Saw some Canada geese. A cache of 1 Bag Pemmican was made exactly where Back made his first cache. Wind still Northerly, squally with showers of rain. A little before encamping saw a reindeer (caribou) but could not put ashore as we were just entering a rapid. When making this portage a big Musk bull was discovered and I had the luck to knock him over. The men are now cutting him up. Query the quality of the meat.

In the appendix to Back’s Narrative, Dr. John Richardson described the Musk Oxen:

This animal inhabits the barren lands and the most northern of Parry’s Islands, but retires to the verge of the woods in the depth of winter. It feeds, like the rein-deer (caribou), chiefly on lichens; and the meat of a well-fed cow is agreeable tasted [sic] and juicy; but that of a lean cow and of the bull is strongly impregnated with a disagreeable musky flavour, so as to be palatable only to a very hungry man.

James Anderson was right to be sceptical of the quality of the meat, and he and Stewart “shall sup on a goose shot by Mr. Stewart. The worst canoe was left at the Cache. We are now rather deep but get on well with 7 men per canoe. Some frozen snow was encumbering the shore of a rapid. 5 deer are now running about on the other side of the river; one is a fawn.
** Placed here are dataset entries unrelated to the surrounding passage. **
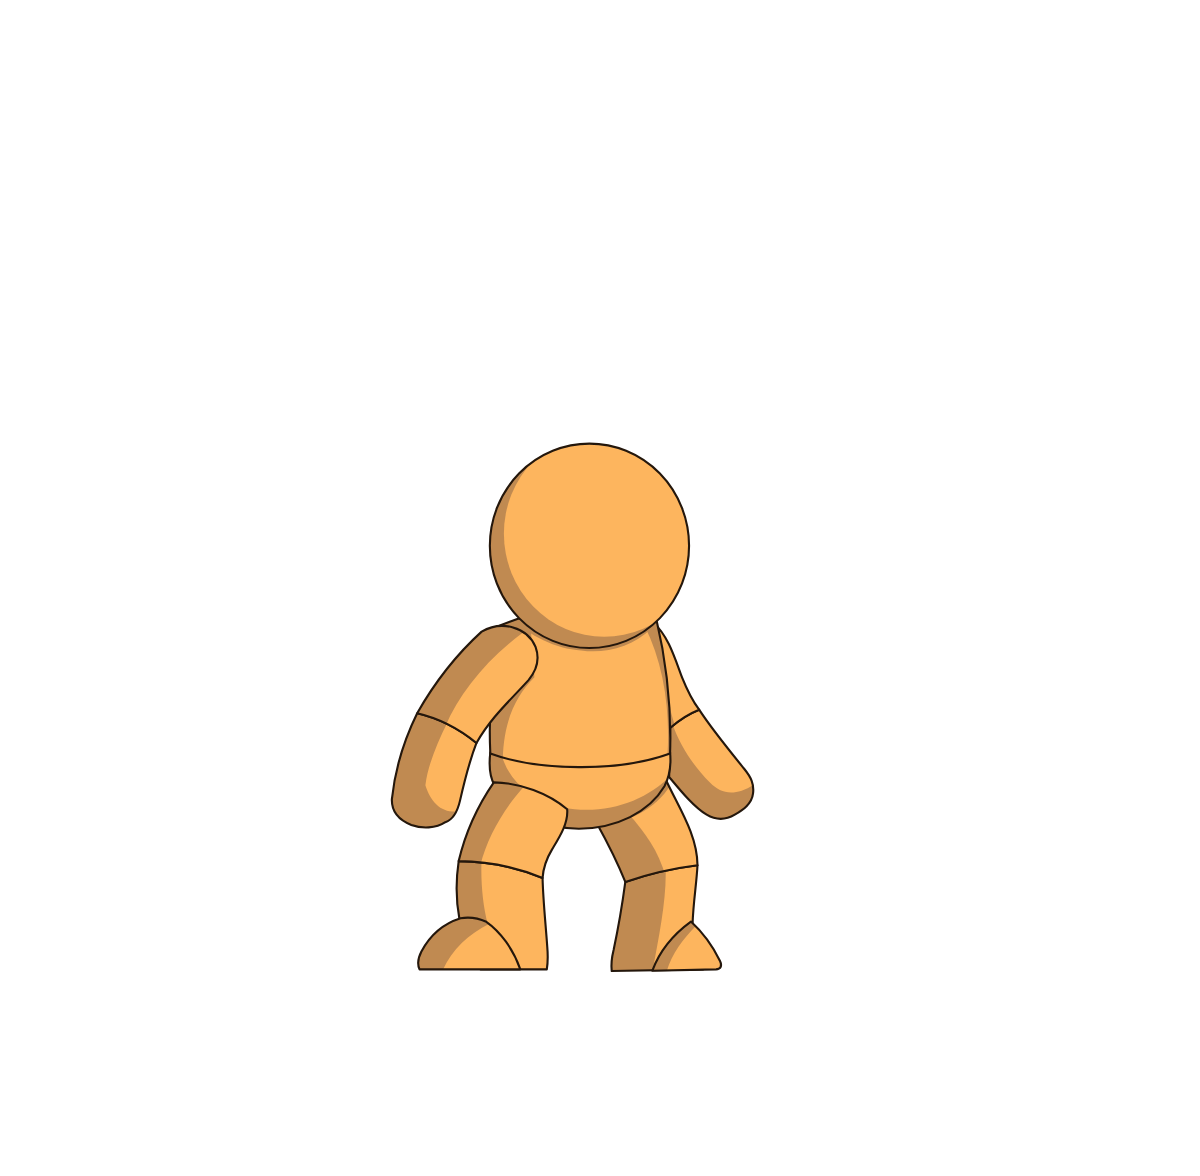
<!DOCTYPE html>
<html lang="en">
<head>
<meta charset="utf-8">
<title>Character base figure</title>
<style>
:root {
  --paper: #ffffff;
  --skin: #fdb55e;
  --shade: #c08a51;
  --ink: #24170c;
}
html, body { margin: 0; padding: 0; overflow: hidden; background: var(--paper); }
.canvas { display: block; width: 1200px; height: 1176px; background: var(--paper); }
.base { fill: var(--skin); }
.shadow { fill: var(--shade); }
.outline { fill: none; stroke: var(--ink); stroke-width: .9; stroke-linejoin: round; stroke-linecap: round; }
</style>
</head>
<body>
<svg class="canvas" viewBox="0 0 512 501.76" role="img" aria-label="Plain orange cartoon body with a round blank head, standing with knees bent">
  <defs>
    <path id="far-arm-upper" d="M274 266 L279 266 C285 271 288 281 291 289 C293 294 295.500 299 298.300 302.800 C294 304.500 290 307 286 310.500 L276 300 Z"/>
    <path id="far-arm-lower" d="M298.300 302.800 C304 311.500 311 320 317.500 328 C320.500 331.700 321.800 334.500 321.300 338.500 C320.800 343 317 345.500 313.500 347.600 C309.500 350 305.500 350 301.500 347.600 C296 344.300 290.500 337.500 285.500 331.500 L286 310.500 C290 307 294 304.500 298.300 302.800 Z"/>
    <path id="far-thigh" d="M284 332.500 C289.500 344.500 297.500 356 297.600 369.200 C287 370.500 276.500 373 266.800 376.300 C263.500 368 259.500 360 254.500 351 Z"/>
    <path id="far-shin" d="M297.600 369.200 C297.200 377 295.800 385 295.500 394 L300 413.600 L261 414.300 C260.700 411.500 261 408.500 261.800 405.300 C263.800 396 265.500 386 266.800 376.300 C276.500 373 287 370.500 297.600 369.200 Z"/>
    <path id="far-foot" d="M278.300 414.200 C281.500 405.500 287.500 398.500 294.800 393.200 C299.500 397.500 304 403.500 307.200 410 C308.200 412.200 307.500 413.500 305.500 413.600 Z"/>
    <path id="pelvis" d="M209.200 321 C208.600 326 208.700 331 211 335 C218 346.500 231 353.300 247 353.600 C263 353.500 277 346.500 283.500 335.500 C285.800 331 286.400 326 285.900 321 Z"/>
    <path id="chest" d="M221 264 L280 264 C284.500 283 286.500 302 285.900 321.500 C275 325.500 261 327.400 247 327.300 C233 327.200 219.500 325.300 209.200 321.500 C208.400 305 210 285 213 267 Z"/>
    <path id="near-thigh" d="M210.700 333.800 C222 334 234 338.500 242 345.300 C242.500 351.500 238.500 357.500 235.500 362.500 C233.200 366.300 231.800 370 231.500 374.600 C220.500 370 208 367.500 195.700 367.400 C198.500 355.500 204 343.500 210.700 333.800 Z"/>
    <path id="near-shin" d="M195.700 367.400 C208 367.500 220.500 370 231.500 374.600 C231.700 384 232.800 394 233.500 404 C233.800 407.500 233.800 410.500 233.300 413.600 L205 413.600 L196 392 C194.500 384 194.500 375.500 195.700 367.400 Z"/>
    <path id="near-foot" d="M179 413.600 C177.800 411 178.500 408.500 179.800 406 C183.500 399 189.500 394 196.500 391.800 C200 391.200 204 391.700 207.500 393.300 C213.500 397.500 219 405 222 413.600 Z"/>
    <path id="near-arm-upper" d="M205.500 269.500 C214 264.500 225 267.500 228.500 276 C230.500 281.500 229 286 225.500 290.200 C218 298.500 209.500 306 203.300 317 C196 311 187.500 306.500 178 304.300 C185 292 194.500 279.500 205.500 269.500 Z"/>
    <path id="near-arm-lower" d="M178 304.300 C187.500 306.500 196 311 203.300 317 C200 325.500 198 334 196.300 341.500 C195.500 345 194 349.500 190 350.800 C186 353.500 180 353.600 175.500 352 C170.500 350 167 346.500 167.200 341 C168.500 328.500 172.500 315.500 178 304.300 Z"/>
    <ellipse id="head" cx="251.500" cy="232.900" rx="42.500" ry="43.600"/>

    <clipPath id="in-far-arm-upper"><use href="#far-arm-upper"/></clipPath>
    <clipPath id="in-far-arm-lower"><use href="#far-arm-lower"/></clipPath>
    <clipPath id="in-far-thigh"><use href="#far-thigh"/></clipPath>
    <clipPath id="in-far-shin"><use href="#far-shin"/></clipPath>
    <clipPath id="in-far-foot"><use href="#far-foot"/></clipPath>
    <clipPath id="in-pelvis"><use href="#pelvis"/></clipPath>
    <clipPath id="in-chest"><use href="#chest"/></clipPath>
    <clipPath id="in-near-thigh"><use href="#near-thigh"/></clipPath>
    <clipPath id="in-near-shin"><use href="#near-shin"/></clipPath>
    <clipPath id="in-near-foot"><use href="#near-foot"/></clipPath>
    <clipPath id="in-near-arm-upper"><use href="#near-arm-upper"/></clipPath>
    <clipPath id="in-near-arm-lower"><use href="#near-arm-lower"/></clipPath>
    <clipPath id="in-head"><use href="#head"/></clipPath>
  </defs>

  <g id="far-arm">
    <use class="base" href="#far-arm-lower"/>
    <path class="shadow" clip-path="url(#in-far-arm-lower)" d="M280 305 L287 309 C290 318 296 327 303 334 C308 339 314 340 323 334 L323 352 L280 352 Z"/>
    <use class="outline" href="#far-arm-lower"/>
    <use class="base" href="#far-arm-upper"/>
    <path class="shadow" clip-path="url(#in-far-arm-upper)" d="M272 264 L276 266 C281 281 284 296 288 310 L284 313 L272 300 Z"/>
    <use class="outline" href="#far-arm-upper"/>
  </g>

  <g id="far-leg">
    <use class="base" href="#far-shin"/>
    <path class="shadow" clip-path="url(#in-far-shin)" d="M258 370 L284 370 C284.500 384 281 400 278.300 415 L258 416 Z"/>
    <use class="outline" href="#far-shin"/>
    <use class="base" href="#far-thigh"/>
    <path class="shadow" clip-path="url(#in-far-thigh)" d="M252 350 L268 347 C275 355 281 363 284 374 L266 379 Z"/>
    <path class="shadow" clip-path="url(#in-far-thigh)" d="M254 352 C267 352 280 345 286 335 L282 330 L250 345 Z"/>
    <use class="outline" href="#far-thigh"/>
    <use class="base" href="#far-foot"/>
    <path class="shadow" clip-path="url(#in-far-foot)" d="M276 416 C280 405 287 397 295 392 L297 395 C291 401 286 408 284 416 Z"/>
    <use class="outline" href="#far-foot"/>
  </g>

  <g id="torso">
    <use class="base" href="#pelvis"/>
    <path class="shadow" clip-path="url(#in-pelvis)" d="M206 318 L214 322 C217 333 226 341 240 344.500 C258 348 276 342 287 330 L287 356 L206 356 Z"/>
    <use class="outline" href="#pelvis"/>
    <use class="base" href="#chest"/>
    <path class="shadow" clip-path="url(#in-chest)" d="M206 262 L226 262 L228 289 C220 297 214.500 308 214.500 326 L206 326 Z"/>
    <path class="shadow" clip-path="url(#in-chest)" d="M218 262 L283 262 L278 268 C270 276 258 279 248 277.500 C237 277 226 271 218 264 Z"/>
    <path class="shadow" clip-path="url(#in-chest)" d="M275 267 L281 264 C285 283 287 302 286 322 L284.800 322 C286 302 283 283 275 267 Z"/>
    <use class="outline" href="#chest"/>
  </g>

  <g id="near-leg">
    <use class="base" href="#near-shin"/>
    <path class="shadow" clip-path="url(#in-near-shin)" d="M192 365 L205.500 366 C205 376 206 386 208 394 L198 396 L192 392 Z"/>
    <use class="outline" href="#near-shin"/>
    <use class="base" href="#near-thigh"/>
    <path class="shadow" clip-path="url(#in-near-thigh)" d="M193 370 L205 369 C208 357 215 345 224 335 L209 331 Z"/>
    <use class="outline" href="#near-thigh"/>
    <use class="base" href="#near-foot"/>
    <path class="shadow" clip-path="url(#in-near-foot)" d="M175 416 L188 416 C192 406 199 399 209 394 L203 389 L175 395 Z"/>
    <use class="outline" href="#near-foot"/>
  </g>

  <g id="near-arm">
    <use class="base" href="#near-arm-lower"/>
    <path class="shadow" clip-path="url(#in-near-arm-lower)" d="M165 300 L191 308 C186 318 182.500 327 181.500 335 C184 343 189 347.500 197 346 L195 356 L165 356 Z"/>
    <use class="outline" href="#near-arm-lower"/>
    <use class="base" href="#near-arm-upper"/>
    <path class="shadow" clip-path="url(#in-near-arm-upper)" d="M175 306 L190 310 C196 296 207 282 223 270 L214 263 L200 266 Z"/>
    <use class="outline" href="#near-arm-upper"/>
  </g>

  <g id="head-group">
    <use class="shadow" href="#head"/>
    <ellipse class="base" clip-path="url(#in-head)" cx="257.800" cy="227.700" rx="42.800" ry="44"/>
    <use class="outline" href="#head"/>
  </g>
</svg>
</body>
</html>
Slate rocks on the beach at our encampment — and two or three small alders which we have not seen for some time.” His journal continues with the events of Monday July 16:

 Our canoes required so much repairing that we could not leave till 10 3/4 am. All the rapids mentioned by Back were run without difficulty. 

And here is how George Back described another rapid on this section of the Great Fish River:

An easy rapid, and the shelving shore of a sand-hill, rather encouraged the hope that the river would turn out favourably; but that illusion was soon dispelled by a very long rapid immediately succeeding, where the boat was only saved by all hands jumping into the breakers and keeping her stern up the stream until she was cleared from a rock that had brought her up. We had hardly time to get into our places again, when we were carried with considerable velocity past a river which joined from the westward; a rapid then followed; after which another tributary  was observed coming from the same quarter. 

Anderson commented on Back’s journal, saying “The water must have been higher and the Rapids stronger when he passed.” His journal entry continued:

Saw 4 deer and Fidler shot one; saw two bands of Musk Oxen, one of 5, the other of 20 animals, besides 5 or 6 solitary bulls, but only one shot was fired at them. Eleven grey wavys [grey geese] were also run down. Back’s description of the country is in general very correct, but I did not perceive several branches of the River before arriving at Lake Beechey at the entrance or head of which we encamped at 9 pm. Wind dead ahead and strong all day; weather cloudy and chilly. The rocks at our encampment composed of slate.

And so we leave James Anderson and his men encamped at the head of Beechey Lake, on the Great Fish or Back River, in 1855. When we continue this journey, you will find it posted here: https://nancymargueriteanderson.com/james-andersons-journey-8/

Copyright, Nancy Marguerite Anderson, 2021. All rights reserved.




2 thoughts on “James Anderson on the Back River 1

  1. Jackie Corrigan

    Yes you’re right. Henry and John Fidler were brothers, grandsons of Peter Fidler. Henry died 29 April 1908, and John on 29 November 1915.